The president finds that the machinery of government operates pretty much independently of presidential interventions, has done so through earlier administrations, and will continue to do so in the future. New presidents are immediately confronted with a backlog of decisions from the outgoing administration on issues that are often complex and unfamiliar. They inherit a budget formulated and enacted into law long before they came to office, as well as major spending programs (such as veterans' benefits, Social Security payments and Medicare for the elderly), which are mandated by law and not subject to influence. In foreign affairs, presidents must conform with treaties and informal agreements negotiated by their predecessors.
The happy euphoria of the post-election "honeymoon" quickly dissipates, and the new president discovers that Congress has become less cooperative and the media more critical. The president is forced to build at least temporary alliances among diverse, often antagonistic interests -- economic, geographic, ethnic and ideological. Compromises with Congress must be struck if any legislation is to be adopted. "It is very easy to defeat a bill in Congress," lamented President John F. Kennedy. "It is much more difficult to pass one."

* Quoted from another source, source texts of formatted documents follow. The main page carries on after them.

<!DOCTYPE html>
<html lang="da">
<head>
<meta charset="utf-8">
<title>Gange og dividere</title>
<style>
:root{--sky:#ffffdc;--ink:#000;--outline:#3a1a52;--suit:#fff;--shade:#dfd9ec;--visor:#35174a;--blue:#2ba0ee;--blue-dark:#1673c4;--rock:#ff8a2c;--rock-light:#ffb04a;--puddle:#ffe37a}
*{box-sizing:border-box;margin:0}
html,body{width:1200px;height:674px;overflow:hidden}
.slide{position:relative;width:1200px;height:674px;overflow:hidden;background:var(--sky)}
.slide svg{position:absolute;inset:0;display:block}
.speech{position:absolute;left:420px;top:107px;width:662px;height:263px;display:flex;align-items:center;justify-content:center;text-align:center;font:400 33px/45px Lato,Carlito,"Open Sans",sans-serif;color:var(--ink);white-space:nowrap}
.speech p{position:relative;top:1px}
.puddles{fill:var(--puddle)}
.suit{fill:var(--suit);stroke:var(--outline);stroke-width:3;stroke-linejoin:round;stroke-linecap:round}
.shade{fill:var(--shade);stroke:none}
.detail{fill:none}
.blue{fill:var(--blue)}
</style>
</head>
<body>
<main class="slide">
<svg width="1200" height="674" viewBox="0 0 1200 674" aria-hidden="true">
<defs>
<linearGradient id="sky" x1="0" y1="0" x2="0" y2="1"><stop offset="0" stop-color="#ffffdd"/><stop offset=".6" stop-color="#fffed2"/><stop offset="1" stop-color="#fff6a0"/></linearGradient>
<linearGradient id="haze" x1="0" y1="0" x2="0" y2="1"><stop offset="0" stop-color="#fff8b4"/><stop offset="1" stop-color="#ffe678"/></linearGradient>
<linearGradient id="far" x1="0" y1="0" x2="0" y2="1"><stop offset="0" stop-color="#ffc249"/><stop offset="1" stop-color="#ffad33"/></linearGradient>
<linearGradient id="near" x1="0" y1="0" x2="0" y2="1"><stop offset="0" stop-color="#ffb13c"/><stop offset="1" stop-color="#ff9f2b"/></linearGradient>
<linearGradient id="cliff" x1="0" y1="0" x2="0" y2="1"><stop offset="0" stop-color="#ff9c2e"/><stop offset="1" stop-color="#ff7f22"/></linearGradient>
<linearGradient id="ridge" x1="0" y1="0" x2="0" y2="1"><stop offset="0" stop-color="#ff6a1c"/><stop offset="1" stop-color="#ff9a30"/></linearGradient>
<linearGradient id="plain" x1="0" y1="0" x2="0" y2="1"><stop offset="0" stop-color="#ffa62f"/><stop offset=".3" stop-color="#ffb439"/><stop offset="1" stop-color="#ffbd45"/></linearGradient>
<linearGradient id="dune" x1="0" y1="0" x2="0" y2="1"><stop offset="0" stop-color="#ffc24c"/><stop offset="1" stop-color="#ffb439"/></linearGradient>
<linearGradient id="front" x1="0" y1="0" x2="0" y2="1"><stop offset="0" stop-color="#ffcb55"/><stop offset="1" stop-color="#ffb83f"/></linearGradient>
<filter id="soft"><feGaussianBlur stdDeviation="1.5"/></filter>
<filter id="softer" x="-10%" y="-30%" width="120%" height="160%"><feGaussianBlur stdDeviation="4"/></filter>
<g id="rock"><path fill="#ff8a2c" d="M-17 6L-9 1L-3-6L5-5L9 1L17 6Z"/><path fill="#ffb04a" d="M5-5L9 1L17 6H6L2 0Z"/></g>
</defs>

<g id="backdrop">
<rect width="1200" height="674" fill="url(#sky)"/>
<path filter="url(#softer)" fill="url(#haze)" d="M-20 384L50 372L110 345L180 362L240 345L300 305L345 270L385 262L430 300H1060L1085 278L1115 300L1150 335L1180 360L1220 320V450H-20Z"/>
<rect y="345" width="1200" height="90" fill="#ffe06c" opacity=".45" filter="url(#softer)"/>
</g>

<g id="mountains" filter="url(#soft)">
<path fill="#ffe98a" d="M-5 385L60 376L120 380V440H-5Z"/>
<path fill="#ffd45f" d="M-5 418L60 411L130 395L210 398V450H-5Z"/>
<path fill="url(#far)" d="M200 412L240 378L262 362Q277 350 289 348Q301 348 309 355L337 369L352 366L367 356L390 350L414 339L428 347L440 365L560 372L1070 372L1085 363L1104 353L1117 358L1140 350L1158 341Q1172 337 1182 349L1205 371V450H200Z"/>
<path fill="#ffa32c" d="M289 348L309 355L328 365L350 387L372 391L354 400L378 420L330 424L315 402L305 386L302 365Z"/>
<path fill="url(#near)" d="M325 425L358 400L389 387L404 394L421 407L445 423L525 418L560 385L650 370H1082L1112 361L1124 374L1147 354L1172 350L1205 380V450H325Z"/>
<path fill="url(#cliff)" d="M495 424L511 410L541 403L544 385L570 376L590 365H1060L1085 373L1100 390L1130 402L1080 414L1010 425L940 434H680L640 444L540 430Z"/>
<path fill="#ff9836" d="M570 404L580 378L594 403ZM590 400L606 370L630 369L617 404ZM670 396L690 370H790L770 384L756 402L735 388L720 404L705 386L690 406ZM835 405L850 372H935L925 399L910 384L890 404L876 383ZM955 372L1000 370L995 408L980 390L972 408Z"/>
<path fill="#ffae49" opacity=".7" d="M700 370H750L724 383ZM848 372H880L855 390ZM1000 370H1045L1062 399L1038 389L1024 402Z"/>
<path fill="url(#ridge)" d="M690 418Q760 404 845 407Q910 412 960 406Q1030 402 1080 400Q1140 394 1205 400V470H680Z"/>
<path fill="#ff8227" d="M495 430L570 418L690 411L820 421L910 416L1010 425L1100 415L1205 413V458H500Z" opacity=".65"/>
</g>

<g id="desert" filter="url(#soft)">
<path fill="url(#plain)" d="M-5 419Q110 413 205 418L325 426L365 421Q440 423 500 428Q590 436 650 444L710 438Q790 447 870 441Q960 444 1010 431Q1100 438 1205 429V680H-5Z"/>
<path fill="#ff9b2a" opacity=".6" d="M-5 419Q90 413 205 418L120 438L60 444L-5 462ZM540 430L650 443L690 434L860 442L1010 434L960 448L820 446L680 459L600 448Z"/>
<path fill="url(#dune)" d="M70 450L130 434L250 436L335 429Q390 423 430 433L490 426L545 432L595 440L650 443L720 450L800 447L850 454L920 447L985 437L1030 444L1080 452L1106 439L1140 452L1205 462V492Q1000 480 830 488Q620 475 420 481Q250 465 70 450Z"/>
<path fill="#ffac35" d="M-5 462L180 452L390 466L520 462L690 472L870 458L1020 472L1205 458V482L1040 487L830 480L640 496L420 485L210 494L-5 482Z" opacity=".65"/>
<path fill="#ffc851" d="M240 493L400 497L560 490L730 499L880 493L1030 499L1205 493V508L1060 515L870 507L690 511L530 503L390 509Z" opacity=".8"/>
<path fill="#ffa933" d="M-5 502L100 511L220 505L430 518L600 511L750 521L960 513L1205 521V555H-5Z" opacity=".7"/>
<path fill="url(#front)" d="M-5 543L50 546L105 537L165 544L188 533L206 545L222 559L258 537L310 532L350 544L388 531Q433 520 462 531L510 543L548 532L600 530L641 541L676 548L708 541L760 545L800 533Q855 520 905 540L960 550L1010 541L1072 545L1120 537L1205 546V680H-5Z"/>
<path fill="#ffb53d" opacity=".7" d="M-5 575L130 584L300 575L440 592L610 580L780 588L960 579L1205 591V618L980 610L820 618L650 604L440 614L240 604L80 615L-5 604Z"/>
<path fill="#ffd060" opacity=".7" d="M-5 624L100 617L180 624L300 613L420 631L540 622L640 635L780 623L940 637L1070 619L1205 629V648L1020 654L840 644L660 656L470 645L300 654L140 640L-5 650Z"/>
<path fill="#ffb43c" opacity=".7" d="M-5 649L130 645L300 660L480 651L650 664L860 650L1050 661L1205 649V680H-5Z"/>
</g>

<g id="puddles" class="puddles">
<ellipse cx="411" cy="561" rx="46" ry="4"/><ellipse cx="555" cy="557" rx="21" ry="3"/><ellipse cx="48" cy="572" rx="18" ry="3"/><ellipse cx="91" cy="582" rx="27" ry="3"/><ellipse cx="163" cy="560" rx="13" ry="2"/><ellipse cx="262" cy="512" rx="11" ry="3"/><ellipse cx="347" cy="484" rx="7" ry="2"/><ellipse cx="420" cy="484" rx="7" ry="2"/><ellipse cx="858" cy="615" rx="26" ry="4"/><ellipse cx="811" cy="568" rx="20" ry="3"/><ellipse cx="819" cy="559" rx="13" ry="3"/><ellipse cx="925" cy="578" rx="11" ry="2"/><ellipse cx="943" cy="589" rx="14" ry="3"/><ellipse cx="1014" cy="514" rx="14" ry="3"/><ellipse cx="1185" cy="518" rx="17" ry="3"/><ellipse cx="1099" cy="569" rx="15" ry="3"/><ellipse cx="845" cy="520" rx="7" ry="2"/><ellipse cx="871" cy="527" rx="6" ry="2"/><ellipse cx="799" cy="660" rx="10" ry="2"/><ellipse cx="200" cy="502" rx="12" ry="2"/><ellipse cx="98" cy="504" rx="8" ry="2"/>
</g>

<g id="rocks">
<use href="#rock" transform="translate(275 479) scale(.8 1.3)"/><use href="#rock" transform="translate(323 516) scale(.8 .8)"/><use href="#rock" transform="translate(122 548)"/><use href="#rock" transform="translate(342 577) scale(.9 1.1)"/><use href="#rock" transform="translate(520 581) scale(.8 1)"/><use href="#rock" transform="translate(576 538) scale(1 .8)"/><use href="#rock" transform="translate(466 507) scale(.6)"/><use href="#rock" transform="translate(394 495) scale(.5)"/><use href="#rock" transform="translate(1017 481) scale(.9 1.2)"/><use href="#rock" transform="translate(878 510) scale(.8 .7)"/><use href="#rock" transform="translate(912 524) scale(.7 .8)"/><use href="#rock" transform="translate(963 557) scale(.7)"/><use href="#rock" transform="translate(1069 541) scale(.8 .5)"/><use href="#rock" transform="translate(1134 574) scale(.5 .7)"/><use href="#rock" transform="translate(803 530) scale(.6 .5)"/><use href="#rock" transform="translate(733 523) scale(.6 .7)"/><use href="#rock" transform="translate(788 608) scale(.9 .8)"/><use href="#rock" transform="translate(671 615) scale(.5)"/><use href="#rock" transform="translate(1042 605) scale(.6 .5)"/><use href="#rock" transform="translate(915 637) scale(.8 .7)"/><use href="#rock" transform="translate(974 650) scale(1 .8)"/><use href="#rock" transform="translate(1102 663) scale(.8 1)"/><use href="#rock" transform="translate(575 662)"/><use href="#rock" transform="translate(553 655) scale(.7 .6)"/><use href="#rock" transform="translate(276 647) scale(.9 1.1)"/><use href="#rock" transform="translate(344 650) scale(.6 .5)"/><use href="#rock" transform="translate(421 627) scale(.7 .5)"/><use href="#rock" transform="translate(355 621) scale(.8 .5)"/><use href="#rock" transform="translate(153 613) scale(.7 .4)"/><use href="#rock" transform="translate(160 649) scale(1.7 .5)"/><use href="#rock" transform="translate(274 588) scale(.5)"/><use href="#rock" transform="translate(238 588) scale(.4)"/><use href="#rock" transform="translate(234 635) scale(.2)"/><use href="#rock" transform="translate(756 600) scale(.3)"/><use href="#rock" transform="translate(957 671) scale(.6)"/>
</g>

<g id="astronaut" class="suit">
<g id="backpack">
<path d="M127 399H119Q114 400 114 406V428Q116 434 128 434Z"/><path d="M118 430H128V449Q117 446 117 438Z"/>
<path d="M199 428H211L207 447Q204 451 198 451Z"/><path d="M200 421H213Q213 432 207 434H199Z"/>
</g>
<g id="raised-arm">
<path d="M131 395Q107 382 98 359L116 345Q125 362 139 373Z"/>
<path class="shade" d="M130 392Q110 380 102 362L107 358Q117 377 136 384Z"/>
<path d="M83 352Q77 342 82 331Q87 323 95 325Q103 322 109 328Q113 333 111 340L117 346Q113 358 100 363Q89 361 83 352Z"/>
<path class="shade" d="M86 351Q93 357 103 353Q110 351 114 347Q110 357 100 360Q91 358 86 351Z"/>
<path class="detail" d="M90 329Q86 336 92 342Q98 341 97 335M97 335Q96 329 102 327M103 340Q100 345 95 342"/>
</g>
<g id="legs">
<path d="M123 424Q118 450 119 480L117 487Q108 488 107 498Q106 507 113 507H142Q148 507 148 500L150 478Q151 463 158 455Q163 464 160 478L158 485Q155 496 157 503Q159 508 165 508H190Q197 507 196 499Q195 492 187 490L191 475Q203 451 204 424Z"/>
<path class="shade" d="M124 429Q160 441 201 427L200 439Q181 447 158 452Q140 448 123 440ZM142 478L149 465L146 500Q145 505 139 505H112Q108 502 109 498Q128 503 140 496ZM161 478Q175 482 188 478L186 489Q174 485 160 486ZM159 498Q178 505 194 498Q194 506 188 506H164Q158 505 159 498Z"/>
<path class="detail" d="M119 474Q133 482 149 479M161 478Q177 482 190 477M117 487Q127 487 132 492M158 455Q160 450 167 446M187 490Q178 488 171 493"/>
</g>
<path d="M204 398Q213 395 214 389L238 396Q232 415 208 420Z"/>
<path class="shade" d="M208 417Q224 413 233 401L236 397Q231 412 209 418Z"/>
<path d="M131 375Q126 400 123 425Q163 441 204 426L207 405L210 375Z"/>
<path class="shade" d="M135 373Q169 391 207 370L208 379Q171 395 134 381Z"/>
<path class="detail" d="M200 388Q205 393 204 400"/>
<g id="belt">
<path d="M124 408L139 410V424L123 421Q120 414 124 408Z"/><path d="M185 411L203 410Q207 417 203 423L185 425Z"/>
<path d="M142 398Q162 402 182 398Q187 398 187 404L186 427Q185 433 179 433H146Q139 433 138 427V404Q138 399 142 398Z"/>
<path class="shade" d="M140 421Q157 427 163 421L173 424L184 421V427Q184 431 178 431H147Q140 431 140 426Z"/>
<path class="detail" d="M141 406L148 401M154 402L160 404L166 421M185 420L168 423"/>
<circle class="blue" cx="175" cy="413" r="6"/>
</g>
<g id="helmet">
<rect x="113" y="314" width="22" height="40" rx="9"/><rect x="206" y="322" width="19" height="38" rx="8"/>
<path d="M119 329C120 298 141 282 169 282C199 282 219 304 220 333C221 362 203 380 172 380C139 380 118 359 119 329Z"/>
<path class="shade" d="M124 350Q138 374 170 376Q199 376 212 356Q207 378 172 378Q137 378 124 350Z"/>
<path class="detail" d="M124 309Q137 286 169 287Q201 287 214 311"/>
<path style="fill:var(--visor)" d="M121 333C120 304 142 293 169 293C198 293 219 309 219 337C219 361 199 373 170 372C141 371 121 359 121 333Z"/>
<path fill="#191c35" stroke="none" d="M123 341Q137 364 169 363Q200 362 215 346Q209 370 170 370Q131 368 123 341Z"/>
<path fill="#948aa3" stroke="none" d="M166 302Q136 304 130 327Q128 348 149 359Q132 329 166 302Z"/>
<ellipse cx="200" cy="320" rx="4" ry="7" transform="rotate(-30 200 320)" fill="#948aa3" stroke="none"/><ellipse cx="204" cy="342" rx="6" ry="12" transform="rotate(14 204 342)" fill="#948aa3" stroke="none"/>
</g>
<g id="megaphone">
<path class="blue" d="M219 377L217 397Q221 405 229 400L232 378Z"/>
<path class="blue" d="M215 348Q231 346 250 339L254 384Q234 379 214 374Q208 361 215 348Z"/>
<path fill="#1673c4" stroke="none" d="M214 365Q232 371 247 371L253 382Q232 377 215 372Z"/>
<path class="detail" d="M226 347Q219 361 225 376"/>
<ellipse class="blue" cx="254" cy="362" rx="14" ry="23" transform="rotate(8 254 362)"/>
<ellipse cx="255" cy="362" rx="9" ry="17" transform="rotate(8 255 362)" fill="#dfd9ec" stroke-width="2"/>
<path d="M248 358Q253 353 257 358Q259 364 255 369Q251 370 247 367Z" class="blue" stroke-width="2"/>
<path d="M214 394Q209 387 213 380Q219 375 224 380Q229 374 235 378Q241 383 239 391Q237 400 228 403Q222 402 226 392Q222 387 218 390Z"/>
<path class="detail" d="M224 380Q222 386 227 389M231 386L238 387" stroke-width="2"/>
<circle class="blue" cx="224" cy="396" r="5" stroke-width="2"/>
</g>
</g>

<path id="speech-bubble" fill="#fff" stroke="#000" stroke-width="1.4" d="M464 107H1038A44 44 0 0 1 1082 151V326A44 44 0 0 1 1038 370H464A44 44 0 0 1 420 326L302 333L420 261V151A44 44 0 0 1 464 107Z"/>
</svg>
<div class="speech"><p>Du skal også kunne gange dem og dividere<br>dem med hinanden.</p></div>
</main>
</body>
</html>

Despite these burdensome constraints, few presidents have turned down the chance to run for a second term of office. Every president achieves at least some of his legislative goals and prevents by veto the enactment of other laws he believes not to be in the nation's best interests. The president's authority in the conduct of war and peace, including the negotiation of treaties, is substantial. Moreover, the president can use his unique position to articulate ideas and advocate policies, which then have a better chance of entering the public consciousness than those held by his political rivals. When a president raises an issue, it inevitably becomes subject to public debate. A president's power and influence may be limited, but they are also greater than those of any other American, in or out of office.